Impact study Part 1 : Spruce budworm. (SOPFIM 1992)

Eastern hemlock looper (EHL)

Recognized as an insect causing extensive damage in fir stands, particularly those in coastal or island environments, the hemlock looper appears suddenly in virulent epidemics that last approximately two to three years.

Insects harmful to forest trees (Martineau 1984)
Hemlock looper. (MRN)
Impact study Part 2 : Eastern hemlock looper. (SOPFIM 1992)

Swaine jack pine sawfly (SJPS)

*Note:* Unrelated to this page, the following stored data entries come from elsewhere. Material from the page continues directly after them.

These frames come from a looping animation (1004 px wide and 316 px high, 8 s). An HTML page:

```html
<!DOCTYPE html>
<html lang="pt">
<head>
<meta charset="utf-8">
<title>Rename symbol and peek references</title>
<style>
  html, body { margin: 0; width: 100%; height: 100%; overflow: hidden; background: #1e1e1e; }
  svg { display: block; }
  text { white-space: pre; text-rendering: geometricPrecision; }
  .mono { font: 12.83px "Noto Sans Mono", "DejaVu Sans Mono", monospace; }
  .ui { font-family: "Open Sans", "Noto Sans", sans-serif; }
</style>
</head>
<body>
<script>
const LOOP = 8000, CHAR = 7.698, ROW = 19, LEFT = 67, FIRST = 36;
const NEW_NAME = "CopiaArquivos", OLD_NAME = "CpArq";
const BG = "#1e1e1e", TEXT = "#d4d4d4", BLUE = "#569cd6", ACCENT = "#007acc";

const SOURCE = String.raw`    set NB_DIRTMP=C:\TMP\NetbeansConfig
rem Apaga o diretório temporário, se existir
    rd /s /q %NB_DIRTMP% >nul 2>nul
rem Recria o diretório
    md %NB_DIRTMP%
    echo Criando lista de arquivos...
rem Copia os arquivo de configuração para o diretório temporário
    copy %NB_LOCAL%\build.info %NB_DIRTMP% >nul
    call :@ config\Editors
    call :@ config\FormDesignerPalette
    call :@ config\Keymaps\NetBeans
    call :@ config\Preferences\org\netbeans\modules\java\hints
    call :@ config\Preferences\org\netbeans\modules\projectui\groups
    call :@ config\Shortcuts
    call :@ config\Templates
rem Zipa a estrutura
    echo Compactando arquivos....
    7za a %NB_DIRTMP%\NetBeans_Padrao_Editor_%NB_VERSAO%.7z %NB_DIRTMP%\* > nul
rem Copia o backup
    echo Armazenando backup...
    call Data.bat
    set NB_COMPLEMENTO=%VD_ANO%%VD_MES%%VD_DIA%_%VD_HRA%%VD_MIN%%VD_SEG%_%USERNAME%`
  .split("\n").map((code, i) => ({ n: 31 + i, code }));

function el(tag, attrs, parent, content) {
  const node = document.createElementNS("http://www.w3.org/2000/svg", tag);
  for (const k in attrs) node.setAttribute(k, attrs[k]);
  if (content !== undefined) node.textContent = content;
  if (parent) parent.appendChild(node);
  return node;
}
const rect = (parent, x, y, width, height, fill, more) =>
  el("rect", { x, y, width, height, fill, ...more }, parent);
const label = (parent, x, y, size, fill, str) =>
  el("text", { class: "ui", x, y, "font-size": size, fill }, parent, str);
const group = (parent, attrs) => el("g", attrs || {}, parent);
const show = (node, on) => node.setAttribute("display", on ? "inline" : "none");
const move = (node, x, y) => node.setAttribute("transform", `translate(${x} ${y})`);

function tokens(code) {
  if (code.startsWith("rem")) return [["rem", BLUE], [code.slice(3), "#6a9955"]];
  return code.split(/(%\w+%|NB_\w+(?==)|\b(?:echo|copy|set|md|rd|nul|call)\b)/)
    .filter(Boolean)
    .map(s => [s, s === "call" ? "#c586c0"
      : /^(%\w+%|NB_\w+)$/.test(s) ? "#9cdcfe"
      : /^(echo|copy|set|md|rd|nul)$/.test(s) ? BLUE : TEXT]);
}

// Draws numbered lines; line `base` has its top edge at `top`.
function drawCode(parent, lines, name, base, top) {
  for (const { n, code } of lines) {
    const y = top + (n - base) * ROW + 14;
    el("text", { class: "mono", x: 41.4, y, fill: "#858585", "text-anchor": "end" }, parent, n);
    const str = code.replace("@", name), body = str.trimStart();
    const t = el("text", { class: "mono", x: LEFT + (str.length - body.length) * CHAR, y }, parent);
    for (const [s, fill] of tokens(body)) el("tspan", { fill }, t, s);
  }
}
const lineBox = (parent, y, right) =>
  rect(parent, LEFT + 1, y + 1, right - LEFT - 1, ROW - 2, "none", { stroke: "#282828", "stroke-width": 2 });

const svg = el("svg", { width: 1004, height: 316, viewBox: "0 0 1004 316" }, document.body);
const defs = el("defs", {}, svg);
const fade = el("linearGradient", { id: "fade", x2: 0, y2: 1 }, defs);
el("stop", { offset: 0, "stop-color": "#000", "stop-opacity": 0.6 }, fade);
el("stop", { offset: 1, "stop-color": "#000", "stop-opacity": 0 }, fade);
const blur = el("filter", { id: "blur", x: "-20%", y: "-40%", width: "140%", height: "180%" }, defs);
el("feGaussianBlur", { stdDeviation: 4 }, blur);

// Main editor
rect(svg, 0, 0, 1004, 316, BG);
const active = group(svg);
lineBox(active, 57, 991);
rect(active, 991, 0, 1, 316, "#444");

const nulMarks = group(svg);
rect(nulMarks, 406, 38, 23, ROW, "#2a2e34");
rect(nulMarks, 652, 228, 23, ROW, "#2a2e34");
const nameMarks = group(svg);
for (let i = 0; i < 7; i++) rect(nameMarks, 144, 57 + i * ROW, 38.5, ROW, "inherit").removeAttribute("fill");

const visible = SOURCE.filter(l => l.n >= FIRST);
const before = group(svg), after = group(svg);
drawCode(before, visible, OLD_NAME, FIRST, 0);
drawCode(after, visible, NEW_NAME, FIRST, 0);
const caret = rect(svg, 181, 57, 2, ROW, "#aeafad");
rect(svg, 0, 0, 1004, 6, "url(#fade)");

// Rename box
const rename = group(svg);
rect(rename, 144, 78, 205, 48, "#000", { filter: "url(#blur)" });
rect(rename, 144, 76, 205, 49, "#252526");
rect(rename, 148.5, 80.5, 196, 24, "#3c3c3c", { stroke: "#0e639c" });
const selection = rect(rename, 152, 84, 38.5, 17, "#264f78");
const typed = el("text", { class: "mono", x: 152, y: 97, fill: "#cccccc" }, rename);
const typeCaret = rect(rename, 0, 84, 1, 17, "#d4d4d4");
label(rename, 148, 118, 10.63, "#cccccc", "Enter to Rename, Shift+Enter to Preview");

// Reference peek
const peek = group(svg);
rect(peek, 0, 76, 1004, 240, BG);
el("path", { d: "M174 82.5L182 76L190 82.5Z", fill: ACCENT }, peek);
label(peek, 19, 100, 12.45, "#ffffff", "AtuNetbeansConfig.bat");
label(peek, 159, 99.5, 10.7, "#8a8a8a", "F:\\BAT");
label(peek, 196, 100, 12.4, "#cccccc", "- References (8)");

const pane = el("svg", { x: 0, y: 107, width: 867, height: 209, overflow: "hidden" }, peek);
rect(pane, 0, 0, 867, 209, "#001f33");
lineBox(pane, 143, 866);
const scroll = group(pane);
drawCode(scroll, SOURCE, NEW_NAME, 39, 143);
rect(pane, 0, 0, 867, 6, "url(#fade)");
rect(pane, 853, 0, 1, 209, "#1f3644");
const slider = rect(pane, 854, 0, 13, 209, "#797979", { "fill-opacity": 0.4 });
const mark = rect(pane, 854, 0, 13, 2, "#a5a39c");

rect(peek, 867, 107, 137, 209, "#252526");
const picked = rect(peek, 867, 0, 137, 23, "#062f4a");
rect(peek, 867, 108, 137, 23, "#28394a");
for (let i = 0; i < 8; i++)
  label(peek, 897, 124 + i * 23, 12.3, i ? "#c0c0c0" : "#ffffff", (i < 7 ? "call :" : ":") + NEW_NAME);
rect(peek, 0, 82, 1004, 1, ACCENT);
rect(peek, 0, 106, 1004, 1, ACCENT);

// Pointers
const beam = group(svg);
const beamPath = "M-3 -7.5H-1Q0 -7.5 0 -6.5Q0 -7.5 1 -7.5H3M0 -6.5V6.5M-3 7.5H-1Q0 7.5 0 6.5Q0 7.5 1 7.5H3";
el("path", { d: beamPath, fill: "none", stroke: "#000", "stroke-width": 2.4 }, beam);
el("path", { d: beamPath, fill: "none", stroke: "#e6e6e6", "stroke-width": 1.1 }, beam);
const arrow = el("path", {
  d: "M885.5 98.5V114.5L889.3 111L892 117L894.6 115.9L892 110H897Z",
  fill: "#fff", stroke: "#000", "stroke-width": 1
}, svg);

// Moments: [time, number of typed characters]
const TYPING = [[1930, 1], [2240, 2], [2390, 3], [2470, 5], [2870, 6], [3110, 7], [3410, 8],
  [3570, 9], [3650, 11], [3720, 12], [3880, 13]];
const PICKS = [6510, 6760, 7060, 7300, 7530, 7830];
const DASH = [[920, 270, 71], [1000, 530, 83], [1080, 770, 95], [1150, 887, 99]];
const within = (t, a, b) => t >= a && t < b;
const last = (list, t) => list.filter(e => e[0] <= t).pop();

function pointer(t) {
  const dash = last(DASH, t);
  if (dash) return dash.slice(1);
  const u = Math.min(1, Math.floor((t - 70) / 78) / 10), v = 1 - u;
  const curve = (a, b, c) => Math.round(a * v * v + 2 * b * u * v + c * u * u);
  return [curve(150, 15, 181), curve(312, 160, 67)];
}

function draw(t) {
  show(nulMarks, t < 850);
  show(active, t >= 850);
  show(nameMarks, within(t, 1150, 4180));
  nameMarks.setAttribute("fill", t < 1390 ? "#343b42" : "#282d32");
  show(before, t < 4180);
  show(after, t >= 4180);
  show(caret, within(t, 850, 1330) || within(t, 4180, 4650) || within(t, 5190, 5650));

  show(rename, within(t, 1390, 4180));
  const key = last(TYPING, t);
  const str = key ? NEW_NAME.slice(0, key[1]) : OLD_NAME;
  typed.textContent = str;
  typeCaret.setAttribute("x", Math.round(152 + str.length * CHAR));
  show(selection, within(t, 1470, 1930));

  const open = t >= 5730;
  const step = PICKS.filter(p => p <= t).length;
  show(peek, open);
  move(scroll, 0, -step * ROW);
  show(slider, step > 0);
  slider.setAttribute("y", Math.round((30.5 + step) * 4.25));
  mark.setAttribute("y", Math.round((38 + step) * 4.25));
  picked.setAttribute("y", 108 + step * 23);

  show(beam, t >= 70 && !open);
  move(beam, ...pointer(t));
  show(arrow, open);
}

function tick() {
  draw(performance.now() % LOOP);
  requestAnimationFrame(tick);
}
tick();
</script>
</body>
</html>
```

A major defoliating insect associated with jack pine, the Swaine jack pine sawfly primarily attacks mature forests. Infestations of this insect have, for the moment, been limited by the discontinuous distribution of vulnerable forests. However, when plantations established in the last 40 years eventually reach maturity, this insect could also attain epidemic levels that would require conducting aerial interventions – assuming there is an organic pesticide available for use at that time.

Insects harmful to forest trees (Martineau 1984)
Impact study Part 2 : Swaine jack pine sawfly. (SOPFIM 1992)

Jack pine budworm (JPB)

A close relative of the spruce budworm, the jack pine budworm has appeared primarily in Ontario, owing to the extensive stands of pine to be found in that province. In Quebec, only a few, small-scale infestations have been observed, owing to the discontinuity of forests consisting of this insect’s preferred species. In the future, however, epidemics could occur as the result of the considerable surfaces that have been reforested in jack pine.

Insects harmful to forest trees (Martineau 1984)
Impact study Part 2 : Jack pine budworm. (SOPFIM 1992)